The sheep liver rot fluke also known as fasciola hepatica infects man and other mammals, including sheep. Human infections occur in areas where sheep are raised. Sheep in southern, western and midwestern U.S. are infected but human disease is very rare in the US unless oral sexual conduct is engaged with the sheep or if the feces of the sheep are somehow ingested. In the midwest there have been about 300 incidents of this type of transmission since 1993. Once the sheep liver rot fluke becomes an adult (35 x 15 mm) it lives in the liver parenchyma. They feed on hepatocytes and blood, burrowing tunnels as they move along.
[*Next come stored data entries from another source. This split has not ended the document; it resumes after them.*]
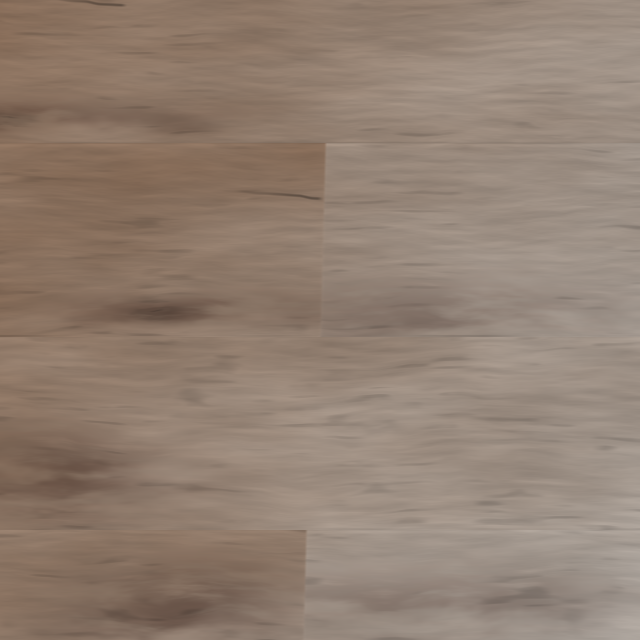
Reproduce this texture procedurally as a three.js fragment shader.

```glsl
// Weathered wood plank floor: long horizontal boards, staggered butt joints, soft grain and stains.
#define ROW_HEIGHT 0.302
#define ROW_START 0.172
#define SEAM_WIDTH 0.0028
#define EDGE_SOFTNESS 0.003
#define GRAIN_CONTRAST 0.17
#define PATCH_CONTRAST 0.15
#define STREAK_STRENGTH 0.12
#define STAIN_STRENGTH 1.0
#define WARM_WOOD vec3(0.528, 0.420, 0.340)
#define PALE_WOOD vec3(0.652, 0.614, 0.580)
#define STAIN_TINT vec3(0.71, 0.66, 0.65)

varying vec2 vUv;

float hash(vec2 p) {
  return fract(sin(dot(p, vec2(127.1, 311.7))) * 43758.5453);
}

float noise(vec2 p) {
  vec2 cell = floor(p);
  vec2 f = fract(p);
  f = f * f * (3.0 - 2.0 * f);
  return mix(mix(hash(cell), hash(cell + vec2(1.0, 0.0)), f.x),
             mix(hash(cell + vec2(0.0, 1.0)), hash(cell + vec2(1.0, 1.0)), f.x), f.y);
}

float fbm(vec2 p) {
  float sum = 0.0;
  float weight = 0.5;
  for (int i = 0; i < 4; i++) {
    sum += weight * noise(p);
    p = p * 2.03 + 17.3;
    weight *= 0.5;
  }
  return sum / 0.9375;
}

// One board: side is 0 left of the butt joint, 1 right of it.
vec3 board(vec2 p, float row, float odd, float side, float joint) {
  vec2 seed = vec2(row * 7.3 + side * 31.7, row * 13.1 + side * 5.9);
  float across = (p.y - ROW_START) / ROW_HEIGHT - row;
  float upper = step(0.5, row);

  // Stain centre: low in the board, higher in the lower rows
  vec2 center = vec2(mix(0.08 + 0.19 * odd, joint + 0.2, side),
                     ROW_START + ROW_HEIGHT * (row + 0.3 - 0.24 * row + 0.08 * row * row));
  vec2 size = mix(vec2(0.19, mix(0.062, 0.024, upper)), vec2(0.3, 0.05), side);
  vec2 q = p - center;

  // Grain follows a gentle wave and bends around the stain
  float bend = exp(-dot(q / vec2(0.09, 0.035), q / vec2(0.09, 0.035)));
  vec2 g = p + seed;
  g.y += 0.03 * (fbm(vec2(g.x * 4.0, g.y * 9.0)) - 0.5) - 0.4 * q.y * bend;
  float fine = fbm(vec2(g.x * 13.0, g.y * 125.0));
  float broad = fbm(vec2(g.x * 3.6, g.y * 11.0));
  float ragged = fbm(g * vec2(9.0, 34.0));

  // Warm to pale across the floor, shifted per board
  float tone = 0.05 + 0.67 * p.x + 0.3 * (1.0 - p.y) + odd * mix(-0.05, 0.08, side);
  tone -= 0.28 * odd * (1.0 - side) * smoothstep(0.5, 0.95, across) * p.x / joint;
  tone += 0.36 * (broad - 0.5);
  vec3 color = mix(WARM_WOOD, PALE_WOOD, clamp(tone, -0.1, 1.1));
  color *= 1.0 + GRAIN_CONTRAST * (fine - 0.5) + PATCH_CONTRAST * (broad - 0.5);

  // Sparse short dark streaks, gathered in patches
  float streak = smoothstep(0.6, 0.95, noise(vec2(g.x * 17.0, g.y * 150.0)));
  color *= 1.0 - STREAK_STRENGTH * streak * smoothstep(0.42, 0.68, ragged);

  // Streaky stain with a ragged outline
  vec2 s = q / size + 1.3 * (vec2(broad, ragged) - 0.5);
  float stain = exp(-dot(s, s)) * smoothstep(0.2, 0.62, 0.4 * fine + 0.6 * ragged);
  color *= mix(vec3(1.0), STAIN_TINT, STAIN_STRENGTH * stain * (1.0 - 0.3 * side));

  // Smudged knot and a hairline crack in the upper left boards
  float upperLeft = upper * (1.0 - side);
  vec2 k = (q + vec2(0.015 + 0.065 * (1.0 - odd), 0.006)) / vec2(0.038, 0.012);
  k += 2.2 * (vec2(ragged, fine) - 0.5);
  float radius = length(k);
  float knot = exp(-radius * radius) * (0.8 + 0.2 * cos(radius * 7.0));
  color *= 1.0 - 0.24 * upperLeft * knot;

  float crackEnd = mix(0.2, joint, odd);
  float crackY = 0.715 - 0.24 * (p.x - crackEnd) + 0.012 * (noise(vec2(p.x * 45.0, row)) - 0.5);
  float crack = 1.0 - smoothstep(0.0003, 0.0036, abs(across - crackY) * ROW_HEIGHT);
  crack *= smoothstep(crackEnd - 0.16, crackEnd - 0.03, p.x);
  crack *= 1.0 - smoothstep(crackEnd - 0.012, crackEnd, p.x);
  color *= 1.0 - 0.32 * upperLeft * crack;
  return color;
}

void main() {
  vec2 p = vUv;
  float rowCoord = (p.y - ROW_START) / ROW_HEIGHT;
  float row = floor(rowCoord);
  float across = rowCoord - row;
  float odd = mod(row, 2.0);

  // Butt joint in every second row
  float joint = 0.49 + 0.015 * row + 0.008 * (across - 0.5);
  float toJoint = p.x - joint;
  float rightSide = odd * smoothstep(-EDGE_SOFTNESS, EDGE_SOFTNESS, toJoint);
  vec3 color = mix(board(p, row, odd, 0.0, joint), board(p, row, odd, 1.0, joint), rightSide);
  float jointLine = 1.0 - smoothstep(0.0, 2.0 * SEAM_WIDTH, abs(toJoint));
  color *= 1.0 + 0.015 * odd * jointLine;

  // Long seams: faint broken groove with a pale bevel beneath
  float seam = floor(rowCoord + 0.5);
  float toSeam = (rowCoord - seam) * ROW_HEIGHT;
  float wear = smoothstep(0.25, 0.8, noise(vec2(p.x * 7.0, seam * 4.7)));
  float groove = 1.0 - smoothstep(0.0, SEAM_WIDTH, abs(toSeam - 0.001));
  float bevel = 1.0 - smoothstep(0.0, 1.8 * SEAM_WIDTH, abs(toSeam + 0.003));
  color *= 1.0 - groove * mix(0.02, 0.14, wear) + 0.045 * bevel;

  gl_FragColor = vec4(color, 1.0);
}
```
Eggs (130-150 x 60-90 µ) and metabolic debris accumulate and some eventually break into the duct system so the eggs are passed in feces. The miracidium hatches from the egg in fresh water in 2 weeks and begins the snail cycle of sporocyst, rediae and cercariae. Liberated cercariae encyst as metacercariae on water vegetation. When ingested, the organism penetrates the gut wall, migrates through the peritoneal cavity and burrows into the liver. Adult Fasciola hepatica consume large quantities of liver tissue. In the process, they create large abscesses that fill with blood, fluke excreta and eggs. Other sites such as the brain or lungs may also be invaded with abscess formation at these spots in the body. Those with sufficient numbers of flukes have right upper quadrant pain, urticaria and myalgia. The liver enlarges and is tender. Jaundice may occur. Eosinophilia is present. These signs and symptoms are related to migration of the flukes through the liver. They last for about 1 month. About 2-3 months later bile duct disease occurs. In the cases of oral sex with sheep the effects are much more severe because the worms become established in and around the pharynx and larynx with adults adhering to the walls. This is known as Halzoun. Patients experience severe pain in the back of the throat and there may be laryngeal obstruction due to edema.
I posted this two years ago. I was reading Carl Zimmer's book parasiterex at the time so I am assuming this information is from there. Yahoo Health might have also been used.